that tanh() feedback thing
Here's some more in depth analysis of one pole filters which we need later on to create more complex models. I'm dividing this article into several sections. First we'll present a "workable" schematic that lets us handle single pole lowpass filters with a lot of flexibility. Then we'll introduce the concept of . . .
or how we get to these equations
When dealing with music DSP stuff there's a great chance that one day you'll ponder about a mysterious issue: Do audio samples represent the voltages in electronic circuits or do they represent the currents? And somehow the most fundamental difference between sample based signals in DSP and that of analogue stuff seems to be just . . .
What's up with that trapezoidal business?
So I finally fired up OmniGraffle to sketch some examples for Forward Euler vs. Trapezoidal Integration. Let's dive right in:
The idea is, to integrate a known function y = f(x) we simply sample that function and build square blocks between the sample intervals. Those blocks are supposed to approximate the integral of . . .
Posted in: filter design
or how we predict the future... not!
There's always a bit of a misconception as to what people mean when they talk about eliminating the unit delay in feedback loops, such as those found in analogue filter models. Here's a more or less comprehensive run down on what is actually meant by that.
Often enough I see people state that, in order to predict the output . . .
Starting a blog.
I've been up to this for a while. Can't really imagine I'll write a lot, but every now and then I think I'd rather post something in a blog than on a forum where it just gets lost.

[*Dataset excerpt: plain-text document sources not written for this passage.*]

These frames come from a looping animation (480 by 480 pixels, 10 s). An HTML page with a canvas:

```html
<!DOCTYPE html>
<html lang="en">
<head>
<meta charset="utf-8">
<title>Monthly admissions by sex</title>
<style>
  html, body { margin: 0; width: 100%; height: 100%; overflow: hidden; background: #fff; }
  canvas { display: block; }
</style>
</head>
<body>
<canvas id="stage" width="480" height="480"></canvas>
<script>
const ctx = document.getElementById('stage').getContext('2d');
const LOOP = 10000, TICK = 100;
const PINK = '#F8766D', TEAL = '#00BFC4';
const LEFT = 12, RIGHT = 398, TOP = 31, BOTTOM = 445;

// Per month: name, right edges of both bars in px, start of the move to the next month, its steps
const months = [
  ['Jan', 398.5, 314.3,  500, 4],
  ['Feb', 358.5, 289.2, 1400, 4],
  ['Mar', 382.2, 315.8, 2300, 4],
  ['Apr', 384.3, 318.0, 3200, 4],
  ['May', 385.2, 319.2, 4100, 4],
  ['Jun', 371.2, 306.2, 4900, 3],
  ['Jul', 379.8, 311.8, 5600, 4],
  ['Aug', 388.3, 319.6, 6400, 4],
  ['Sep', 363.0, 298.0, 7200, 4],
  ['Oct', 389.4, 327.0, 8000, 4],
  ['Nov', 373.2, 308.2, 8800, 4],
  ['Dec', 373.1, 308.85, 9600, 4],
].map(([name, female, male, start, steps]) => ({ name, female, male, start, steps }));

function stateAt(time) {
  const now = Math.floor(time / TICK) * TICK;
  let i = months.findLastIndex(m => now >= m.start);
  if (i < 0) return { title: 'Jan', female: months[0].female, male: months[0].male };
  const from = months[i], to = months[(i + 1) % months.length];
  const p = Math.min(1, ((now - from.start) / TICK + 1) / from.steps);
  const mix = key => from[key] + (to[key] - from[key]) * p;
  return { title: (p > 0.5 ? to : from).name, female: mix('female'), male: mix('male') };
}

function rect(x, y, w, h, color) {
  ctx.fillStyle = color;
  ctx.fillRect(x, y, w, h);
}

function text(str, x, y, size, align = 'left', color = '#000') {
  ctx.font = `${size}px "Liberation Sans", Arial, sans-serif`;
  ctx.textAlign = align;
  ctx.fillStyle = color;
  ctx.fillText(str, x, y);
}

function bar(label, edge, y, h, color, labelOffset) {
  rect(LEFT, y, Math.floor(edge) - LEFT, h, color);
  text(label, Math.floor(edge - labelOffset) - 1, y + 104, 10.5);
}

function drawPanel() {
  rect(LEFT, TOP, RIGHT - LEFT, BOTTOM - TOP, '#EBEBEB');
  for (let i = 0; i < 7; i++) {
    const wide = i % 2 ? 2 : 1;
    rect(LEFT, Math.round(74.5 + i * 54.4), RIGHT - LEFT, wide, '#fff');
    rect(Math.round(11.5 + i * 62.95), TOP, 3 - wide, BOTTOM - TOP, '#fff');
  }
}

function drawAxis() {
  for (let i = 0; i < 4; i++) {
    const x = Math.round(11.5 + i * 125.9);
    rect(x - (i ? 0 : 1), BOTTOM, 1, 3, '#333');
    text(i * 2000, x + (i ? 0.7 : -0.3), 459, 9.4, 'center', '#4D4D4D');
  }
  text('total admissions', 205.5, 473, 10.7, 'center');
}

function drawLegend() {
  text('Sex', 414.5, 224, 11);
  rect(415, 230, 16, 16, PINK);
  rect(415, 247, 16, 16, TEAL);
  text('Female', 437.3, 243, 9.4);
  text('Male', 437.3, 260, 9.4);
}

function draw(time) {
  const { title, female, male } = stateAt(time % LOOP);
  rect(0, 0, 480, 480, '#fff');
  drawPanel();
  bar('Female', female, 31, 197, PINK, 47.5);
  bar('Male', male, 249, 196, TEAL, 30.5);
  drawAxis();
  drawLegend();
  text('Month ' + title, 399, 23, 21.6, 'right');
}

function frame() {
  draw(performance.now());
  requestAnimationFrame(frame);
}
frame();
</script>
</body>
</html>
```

I could also write things on my homepage, but it has become a tad too official for the things that I would like to share.
So I'm . . .